“Left Behind” examines the traumatic experience of widows mostly from the South Eastern part of Nigeria, who were subjected to the mandatory observance of inhuman mourning rite. These ancient rites vary across communities; a widow could be forced to sit unclad on a floor for weeks without having a bath, drink the filthy water used to wash the corpse, shave her hair completely, and so on. The reasons given for this treatments are to prove the widow’s innocence, respect the dead or protect the living from the dead.
These practices emanate from the subjugation of women which is deeply rooted in the patriarchal culture and tradition of the Nigerian society where women are regarded as objects of rights, rather than subjects of rights. Owing to this unfavorable customary practices, most widows are maltreated, chased away by their in-laws and denied access or ownership to land and other properties that is rightfully theirs. Through Christianity, many communities have abolished inhuman mourning rites, but others are obstinate because they claim it is a tradition.
This project was supported by Magnum Foundation Fund.
Nnenna's husband died in a car accident. He was buried in front of their house.
"I was the first wife of my late husband and this is the only picture I have left to remember him. The second wife burnt all the other pictures. She had the support of the villagers because she carried out the traditional mourning rites. My refusal to do it led to my being frustrated out of my late husband's house with nothing."
"My husband’s death, left us desolate. I shaved my head and wore one black cloth for a year.
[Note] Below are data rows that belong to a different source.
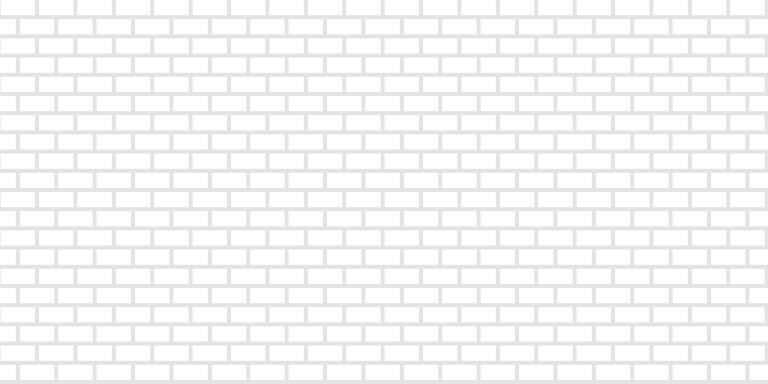
This pattern is drawn by a Shadertoy shader. Its source:

```glsl
// White running-bond brick wall with pale grey mortar, tiling on all sides.

const vec2 BRICKS = vec2(20.0, 20.0);          // bricks across, courses down (even)
const vec2 MORTAR_WIDTH = vec2(0.106, 0.208);  // share of one brick cell
const float JOINT_PHASE = 0.464;               // upright joint in even courses, in cells
const float BED_PHASE = 0.105;                 // level joint above the lower edge, in cells
const float COURSE_SHIFT = 0.5;                // sideways step of odd courses, in cells
const vec3 BRICK_COLOR = vec3(1.0);
const vec3 MORTAR_COLOR = vec3(0.895);

// Distance to the nearest whole number, on each axis
vec2 jointDistance(vec2 cell) {
    return abs(fract(cell + 0.5) - 0.5);
}

void mainImage(out vec4 fragColor, in vec2 fragCoord) {
    vec2 cell = fragCoord / iResolution.xy * BRICKS;
    vec2 pixelSize = BRICKS / iResolution.xy;

    // Stagger alternate courses
    cell.y -= BED_PHASE;
    float oddCourse = mod(floor(cell.y), 2.0);
    cell.x -= JOINT_PHASE + COURSE_SHIFT * oddCourse;

    // Smoothed coverage of upright and level joints
    vec2 inside = 0.5 * MORTAR_WIDTH - jointDistance(cell);
    vec2 coverage = clamp(inside / pixelSize + 0.5, 0.0, 1.0);
    float mortar = max(coverage.x, coverage.y);

    fragColor = vec4(mix(BRICK_COLOR, MORTAR_COLOR, mortar), 1.0);
}
```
It has been difficult to sustain my family but I strongly believe it is God who has been sustaining us."